• [Directions for this task] From the entries provided below, copy each line that contains the word "speckle".

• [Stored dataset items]
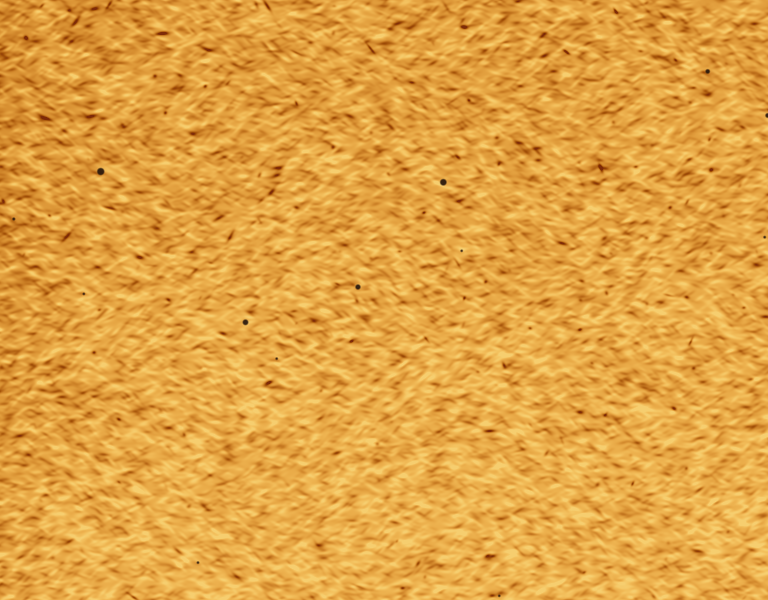
This texture is drawn by a WebGL 2 fragment shader. Its source:

```glsl
#version 300 es
precision highp float;

uniform vec2 u_resolution;
out vec4 fragColor;

// Lengths are fractions of the canvas height
#define GRAIN_CELL vec2(0.019, 0.0095)
#define GRAIN_SIZE vec2(0.0095, 0.0030)
#define GRAIN_SPREAD 1.3
#define GRAIN_GAIN 1.8
#define GRAIN_LAYERS 3
#define FLECK_CELL 0.04
#define FLECK_SIZE vec2(0.0085, 0.0030)
#define FLECK_DENSITY 0.36
#define FLECK_DEPTH 4.6
#define SPECK_CELL 0.15
#define SPECK_DENSITY 0.22
#define SPECK_RADIUS 0.0062

vec4 hash4(vec2 cell) {
    vec4 h = fract((cell.xyxy + 0.5) * vec4(0.1031, 0.1030, 0.0973, 0.1099));
    h += dot(h, h.wzxy + 33.33);
    return fract((h.xxyz + h.yzzw) * h.zywx);
}

// Soft elongated stroke centred on the origin
float strand(vec2 offset, float angle, vec2 size) {
    float c = cos(angle), s = sin(angle);
    vec2 d = vec2(c * offset.x + s * offset.y, c * offset.y - s * offset.x) / size;
    return exp(-dot(d, d));
}

// Dense light and dark fibres, one per cell
float grain(vec2 p, float seed) {
    vec2 q = p / GRAIN_CELL + seed * vec2(0.37, 0.61);
    vec2 home = floor(q);
    float drift = 0.2 * sin(p.x * 9.0 + 3.0 * sin(p.y * 7.0));
    float sum = 0.0;
    for (int j = -1; j <= 1; j++)
    for (int i = -1; i <= 1; i++) {
        vec2 cell = home + vec2(i, j);
        vec4 rnd = hash4(cell + seed * 157.0);
        vec2 offset = (q - cell - rnd.xy) * GRAIN_CELL;
        float angle = (rnd.z - 0.5) * GRAIN_SPREAD + drift;
        sum += (2.0 * rnd.w - 1.0) * strand(offset, angle, GRAIN_SIZE);
    }
    return sum;
}

// Sparse brown fibres of varied length and depth
float flecks(vec2 p) {
    vec2 q = p / FLECK_CELL;
    vec2 home = floor(q);
    float sum = 0.0;
    for (int j = -1; j <= 1; j++)
    for (int i = -1; i <= 1; i++) {
        vec2 cell = home + vec2(i, j);
        vec4 rnd = hash4(cell + 811.0);
        vec4 form = hash4(cell + 1373.0);
        vec2 offset = (q - cell - rnd.xy) * FLECK_CELL;
        vec2 size = FLECK_SIZE * vec2(mix(0.4, 1.5, form.x * form.x), mix(0.75, 1.15, form.y));
        float depth = step(rnd.w, FLECK_DENSITY) * mix(0.2, 1.0, form.z * form.z);
        sum += depth * strand(offset, (rnd.z - 0.5) * 2.4, size);
    }
    return sum;
}

// Rare near-black dots
float specks(vec2 p) {
    vec2 q = p / SPECK_CELL;
    vec2 home = floor(q);
    float soft = max(0.0018, 0.8 / u_resolution.y);
    float cover = 0.0;
    for (int j = -1; j <= 1; j++)
    for (int i = -1; i <= 1; i++) {
        vec2 cell = home + vec2(i, j);
        vec4 rnd = hash4(cell + 419.0);
        float radius = SPECK_RADIUS * mix(0.3, 1.0, pow(rnd.z, 4.0));
        float dist = length((q - cell - rnd.xy) * SPECK_CELL);
        float dot_cover = 1.0 - smoothstep(radius - soft, radius + soft, dist);
        cover = max(cover, step(rnd.w, SPECK_DENSITY) * dot_cover);
    }
    return cover;
}

// Tone 0 is the middle ochre, one unit is one standard deviation
vec3 ochre(float tone) {
    tone = clamp(tone, -4.2, 2.3);
    vec3 colour = vec3(0.902, 0.648, 0.264) + tone * vec3(0.052, 0.086, 0.075);
    return max(colour - tone * tone * vec3(0.011, 0.007, 0.0), 0.03);
}

void main() {
    vec2 uv = gl_FragCoord.xy / u_resolution;
    vec2 p = gl_FragCoord.xy / u_resolution.y;

    // Uneven light: dimmer toward the top and the left edge
    float tone = 0.58 - 0.9 * uv.y - 0.8 * exp(-9.0 * uv.x);
    tone += 0.08 * sin(p.x * 11.0 + 2.0 * sin(p.y * 8.0)) * sin(p.y * 13.0 + p.x * 4.0);

    for (int k = 1; k <= GRAIN_LAYERS; k++) tone += GRAIN_GAIN * grain(p, float(k));
    tone -= FLECK_DEPTH * flecks(p);

    vec3 colour = mix(ochre(tone), vec3(0.13, 0.07, 0.04), 0.9 * specks(p));
    fragColor = vec4(colour, 1.0);
}
```
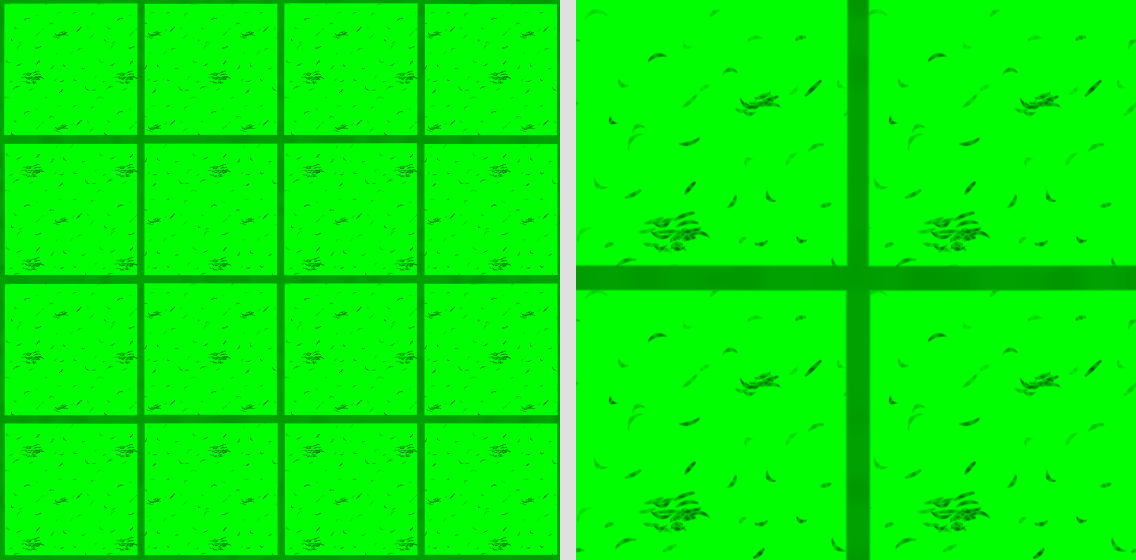
Left, the full canvas; right, a detail of the centre.
This pattern is drawn by a three.js fragment shader. Its source:

```glsl
// Four by four bright green square tiles with darker green grout between them.
// Tiles are slightly uneven boxes; the wear is a patch of fine hashed scratches,
// some loose and some in two clusters, that wraps six times across and up.
varying vec2 vUv;

const float TILES = 4.0;
const float PATCHES = 6.0;
const int LOOSE = 40;
const int CLUSTERED = 24;
const float SOFT = 0.001; // edge smoothing in canvas units

const vec3 TILE_COLOR = vec3(0.0, 1.0, 0.0);
const vec3 SCRATCH_COLOR = vec3(0.0, 0.22, 0.0);
const vec3 GROUT_LIGHT = vec3(0.0, 0.63, 0.0);
const vec3 GROUT_DARK = vec3(0.0, 0.59, 0.0);

float hash(vec2 p) {
  return fract(sin(dot(p, vec2(127.1, 311.7))) * 43758.5453);
}

vec2 hash2(vec2 p) {
  return vec2(hash(p), hash(p + 19.7));
}

// Value noise that wraps after a whole number of lattice cells.
float wrapNoise(vec2 p, float period) {
  vec2 i = floor(p);
  vec2 f = fract(p);
  f = f * f * (3.0 - 2.0 * f);
  vec2 a = mod(i, period);
  vec2 b = mod(i + 1.0, period);
  return mix(mix(hash(a), hash(vec2(b.x, a.y)), f.x),
             mix(hash(vec2(a.x, b.y)), hash(b), f.x), f.y);
}

// Coverage of one tapered, slightly bent scratch; p and center are in a wrapping patch.
float scratch(vec2 p, vec2 center, float angle, float halfLength, float bend) {
  vec2 d = p - center;
  d -= floor(d + 0.5);
  float c = cos(angle);
  float s = sin(angle);
  d = vec2(c * d.x + s * d.y, c * d.y - s * d.x);
  float t = d.x / halfLength;
  float across = abs(d.y + bend * halfLength * (t * t - 0.3));
  float beyond = max(abs(d.x) - halfLength, 0.0);
  float width = 0.003 * (1.0 - min(t * t, 1.0));
  float soft = SOFT * PATCHES;
  float broken = 0.75 + 0.25 * sin(t * 5.0 + center.x * 40.0);
  return broken * (1.0 - smoothstep(0.0, soft + 0.002, length(vec2(across, beyond)) - width));
}

// Single scratches spread evenly, most of them rising to the right.
float looseScratches(vec2 p) {
  float ink = 0.0;
  for (int i = 0; i < LOOSE; i++) {
    float n = float(i);
    vec2 r = hash2(vec2(n, 3.0));
    vec2 q = hash2(vec2(n, 8.0));
    vec2 center = fract(n * vec2(0.7549, 0.5698) + 0.12 * r);
    float angle = q.x < 0.24 ? -0.3 - 0.7 * r.x : 0.1 + 0.9 * r.x;
    float halfLength = mix(0.012, 0.037, r.y);
    float strength = mix(0.2, 0.9, q.y * q.y);
    ink = max(ink, strength * scratch(p, center, angle, halfLength, q.x - 0.5));
  }
  return ink;
}

// Nearly level scratches crowded around a point.
float scratchCluster(vec2 p, vec2 middle, vec2 spread, float share, float seed) {
  float ink = 0.0;
  for (int i = 0; i < CLUSTERED; i++) {
    float n = float(i);
    if (n >= share * float(CLUSTERED)) break;
    vec2 r = hash2(vec2(n, seed));
    vec2 q = hash2(vec2(n, seed + 5.0));
    vec2 center = middle + spread * (r + q.yx - 1.0);
    float angle = mix(-0.1, 0.4, q.x);
    float halfLength = mix(0.014, 0.036, r.y);
    float strength = mix(0.3, 0.85, q.y);
    ink = max(ink, strength * scratch(p, center, angle, halfLength, r.x - 0.5));
  }
  return ink;
}

// Coverage of the tile in a unit cell, its sides moved a little from cell to cell.
float tileMask(vec2 p, vec2 cell) {
  vec2 low = vec2(0.033, 0.036) + 0.005 * (hash2(cell + 2.0) - 0.5);
  vec2 high = vec2(0.980, 0.973) + 0.006 * (hash2(cell + 7.0) - 0.5);
  vec2 skew = 0.004 * (hash2(cell + 11.0) - 0.5) * (p.yx - 0.5);
  vec2 inside = min(p + skew - low, high - p - skew);
  float soft = SOFT * TILES;
  return smoothstep(-soft, soft, min(inside.x, inside.y));
}

void main() {
  // Scratched tile surface
  vec2 patchPos = fract(vUv * PATCHES);
  float ink = looseScratches(patchPos);
  ink = max(ink, scratchCluster(patchPos, vec2(0.34, 0.16), vec2(0.16, 0.08), 1.0, 31.0));
  ink = max(ink, scratchCluster(patchPos, vec2(0.68, 0.635), vec2(0.13, 0.05), 0.4, 47.0));
  vec3 surface = mix(TILE_COLOR, SCRATCH_COLOR, ink);

  // Softly mottled grout
  float mottle = wrapNoise(vUv * 48.0, 48.0);
  vec3 grout = mix(GROUT_LIGHT, GROUT_DARK, smoothstep(0.35, 0.9, mottle));

  vec2 grid = vUv * TILES;
  float tile = tileMask(fract(grid), mod(floor(grid), TILES));
  gl_FragColor = vec4(mix(grout, surface, tile), 1.0);
}
```
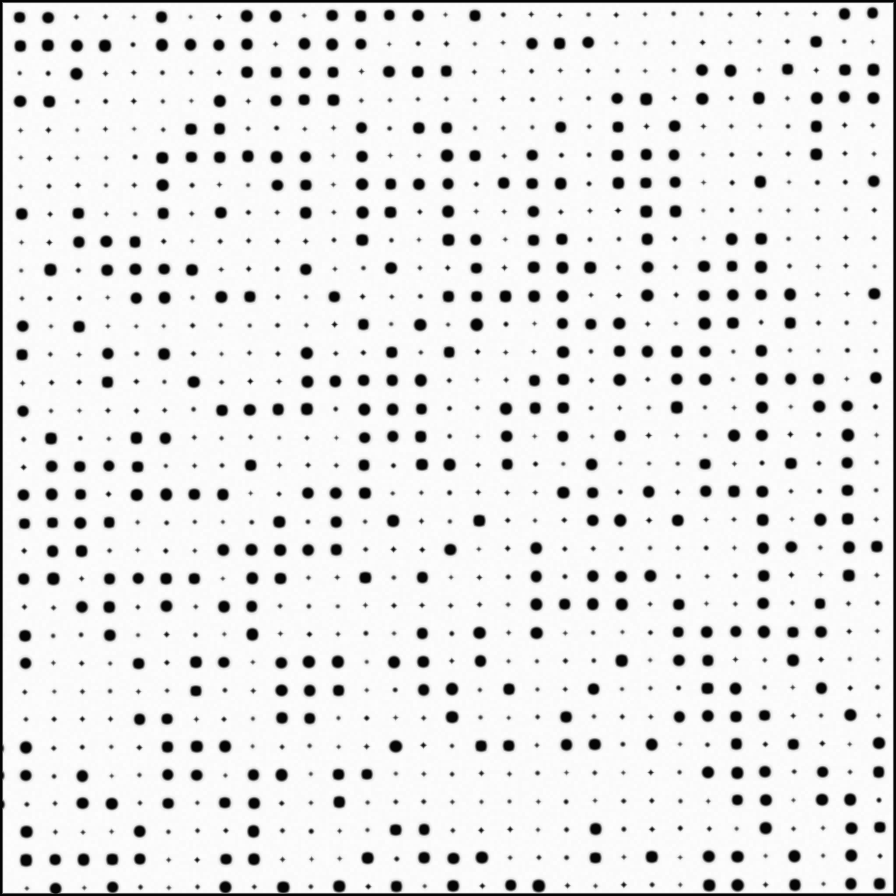
Reproduce this pattern procedurally as a three.js fragment shader.

```glsl
// Draws a slightly skewed 31 by 32 grid of soft ink dots, each big or small,
// on near-white paper inside a thin black frame. A hash with vertical
// clustering picks the dot sizes; further hashes vary position, shape and ink.
varying vec2 vUv;

const vec3 PAPER = vec3(0.985);
const vec3 INK = vec3(0.02);
const vec2 FIRST_DOT = vec2(0.0302, 0.0085);  // lower left dot
const vec2 PITCH = vec2(0.03173, 0.03135);
const vec2 SKEW = vec2(-0.0085, 0.005);       // drift of columns and rows
const float BIG_SHARE_LEVEL = 0.527;          // higher gives fewer big dots

float hash(vec2 p) {
  vec3 q = fract(p.xyx * 0.1031);
  q += dot(q, q.yzx + 33.33);
  return fract((q.x + q.y) * q.z);
}

vec2 hash2(vec2 p, float seed) {
  return vec2(hash(p + seed), hash(p + seed + 57.0));
}

// Random tone shared between vertical neighbours and small blocks
float clusterTone(vec2 cell) {
  return 0.5 * hash(cell + 11.0)
       + 0.3 * hash(cell + vec2(11.0, 12.0) + 100.0)
       + 0.1 * hash(cell + vec2(11.0, 11.0) + 100.0)
       + 0.2 * hash(floor(cell / 3.0) + 211.0) - 0.05;
}

// Coverage of a disc with a soft edge centred on its radius
float softDisc(float dist, float radius, float softness) {
  return 1.0 - smoothstep(radius - softness, radius + softness, dist);
}

// Big dot: nearly round, slightly squared, with a faint fringe
float bigDot(vec2 p, vec2 vary) {
  float boxDist = max(abs(p.x), abs(p.y)) * 1.12;
  float dist = mix(length(p), boxDist, 0.35 * vary.x);
  float radius = 0.0066 + 0.0007 * (vary.y - 0.5);
  float core = softDisc(dist, radius, 0.0021);
  float fringe = 0.09 * softDisc(dist, 0.0088, 0.0022);
  return max(core, fringe);
}

// Small dot: a speck that varies between round and cross-like
float smallDot(vec2 p, vec2 vary) {
  float diamond = (abs(p.x) + abs(p.y)) * 0.85;
  float dist = mix(length(p), diamond, vary.x);
  float radius = 0.0023 + 0.0006 * (vary.y - 0.5);
  float core = mix(0.72, 0.95, vary.y) * softDisc(dist, radius, 0.0019);
  return max(core, 0.05 * softDisc(dist, 0.0045, 0.002));
}

float dotGrid(vec2 uv) {
  vec2 grid = (uv - FIRST_DOT - SKEW * uv.yx) / PITCH;
  vec2 cell = floor(grid + 0.5);
  vec2 vary = hash2(cell, 301.0);
  vec2 jitter = (hash2(cell, 401.0) - 0.5) * 0.0014;
  vec2 stretch = 1.0 + 0.08 * (hash2(cell, 503.0) - 0.5);
  vec2 p = ((grid - cell) * PITCH - jitter) * stretch;
  return clusterTone(cell) > BIG_SHARE_LEVEL ? bigDot(p, vary) : smallDot(p, vary);
}

float frame(vec2 uv) {
  vec2 toEdge = min(uv, 1.0 - uv);
  return 1.0 - smoothstep(0.0018, 0.0042, min(toEdge.x, toEdge.y));
}

void main() {
  float ink = max(dotGrid(vUv), frame(vUv));
  // Faint paper grain
  float grain = (hash(floor(vUv * 256.0) + 701.0) - 0.5) * 0.012;
  gl_FragColor = vec4(mix(PAPER + grain, INK, ink), 1.0);
}
```
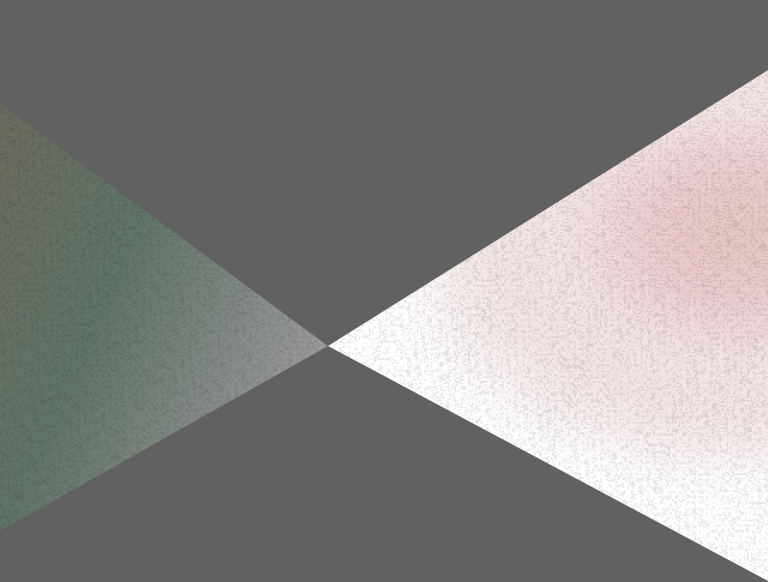
This background is drawn by a WebGL 2 fragment shader. Its source:

```glsl
#version 300 es
precision highp float;
// Two grainy wedges meet tip to tip on a flat grey ground.
// Each wedge is cut by two half-planes; the left one holds a linear gradient,
// the right one an elliptical glow, and value noise adds the speckle.

uniform vec2 u_resolution;
out vec4 fragColor;

// Layout, in units of the canvas height
const vec2 APEX = vec2(0.5636, 0.4055);
const vec2 LEFT_SLOPES = vec2(0.738, 0.564);    // upper, lower
const vec2 RIGHT_SLOPES = vec2(0.627, 0.534);
const vec2 BAND_POINT = vec2(0.258, 0.656);
const vec2 BAND_NORMAL = vec2(0.917, -0.398);
const vec2 GLOW_CENTER = vec2(1.271, 0.596);
const vec2 GLOW_SCALE = vec2(0.72, 1.0);

// Colours
const vec3 GROUND = vec3(0.380);
const vec3 OLIVE = vec3(0.405, 0.420, 0.370);
const vec3 GREEN = vec3(0.370, 0.445, 0.395);
const vec3 SILVER = vec3(0.595, 0.590, 0.595);
const vec3 BEIGE = vec3(0.895, 0.780, 0.755);
const vec3 PINK = vec3(0.920, 0.795, 0.805);
const vec3 BLUSH = vec3(0.950, 0.895, 0.895);
const vec3 WHITE = vec3(1.0);

// Grain
const float GRAIN_CELLS = 340.0;                // per canvas height
const float LEFT_GRAIN = 0.10;
const float RIGHT_GRAIN = 0.10;

float hash(vec2 p) {
    return fract(sin(dot(p, vec2(127.1, 311.7))) * 43758.5453);
}

float valueNoise(vec2 p) {
    vec2 i = floor(p);
    vec2 f = fract(p);
    f = f * f * (3.0 - 2.0 * f);
    float low = mix(hash(i), hash(i + vec2(1.0, 0.0)), f.x);
    float high = mix(hash(i + vec2(0.0, 1.0)), hash(i + vec2(1.0, 1.0)), f.x);
    return mix(low, high, f.y);
}

// Signed distance to a wedge opening along +x from the origin
float wedge(vec2 q, vec2 slopes) {
    vec2 edges = (vec2(q.y, -q.y) - slopes * q.x) / sqrt(1.0 + slopes * slopes);
    return max(edges.x, edges.y);
}

float coverage(float dist) {
    return clamp(0.5 - dist * u_resolution.y, 0.0, 1.0);
}

// Olive to green to silver, across a slanted band
vec3 leftGradient(vec2 p) {
    float d = dot(p - BAND_POINT, BAND_NORMAL);
    vec3 color = mix(OLIVE, GREEN, smoothstep(-0.26, 0.0, d));
    return mix(color, SILVER, clamp(d / 0.38, 0.0, 1.0));
}

// Beige core, pink ring, blush falloff, white rim
vec3 rightGlow(vec2 p) {
    float r = length((p - GLOW_CENTER) * GLOW_SCALE);
    vec3 color = mix(BEIGE, PINK, smoothstep(0.0, 0.10, r));
    color = mix(color, BLUSH, smoothstep(0.08, 0.24, r));
    return mix(color, WHITE, smoothstep(0.29, 0.47, r));
}

void main() {
    vec2 p = gl_FragCoord.xy / u_resolution.y;
    vec2 q = p - APEX;

    float speckle = smoothstep(0.35, 0.95, valueNoise(p * GRAIN_CELLS));
    vec3 left = leftGradient(p) * (1.0 + LEFT_GRAIN * (0.2 - speckle));
    vec3 right = rightGlow(p) * (1.0 - RIGHT_GRAIN * speckle);

    vec3 color = GROUND;
    color = mix(color, left, coverage(wedge(vec2(-q.x, q.y), LEFT_SLOPES)));
    color = mix(color, right, coverage(wedge(q, RIGHT_SLOPES)));
    fragColor = vec4(color, 1.0);
}
```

• [Response area]
// the right one an elliptical glow, and value noise adds the speckle.
    float speckle = smoothstep(0.35, 0.95, valueNoise(p * GRAIN_CELLS));
    vec3 left = leftGradient(p) * (1.0 + LEFT_GRAIN * (0.2 - speckle));
    vec3 right = rightGlow(p) * (1.0 - RIGHT_GRAIN * speckle);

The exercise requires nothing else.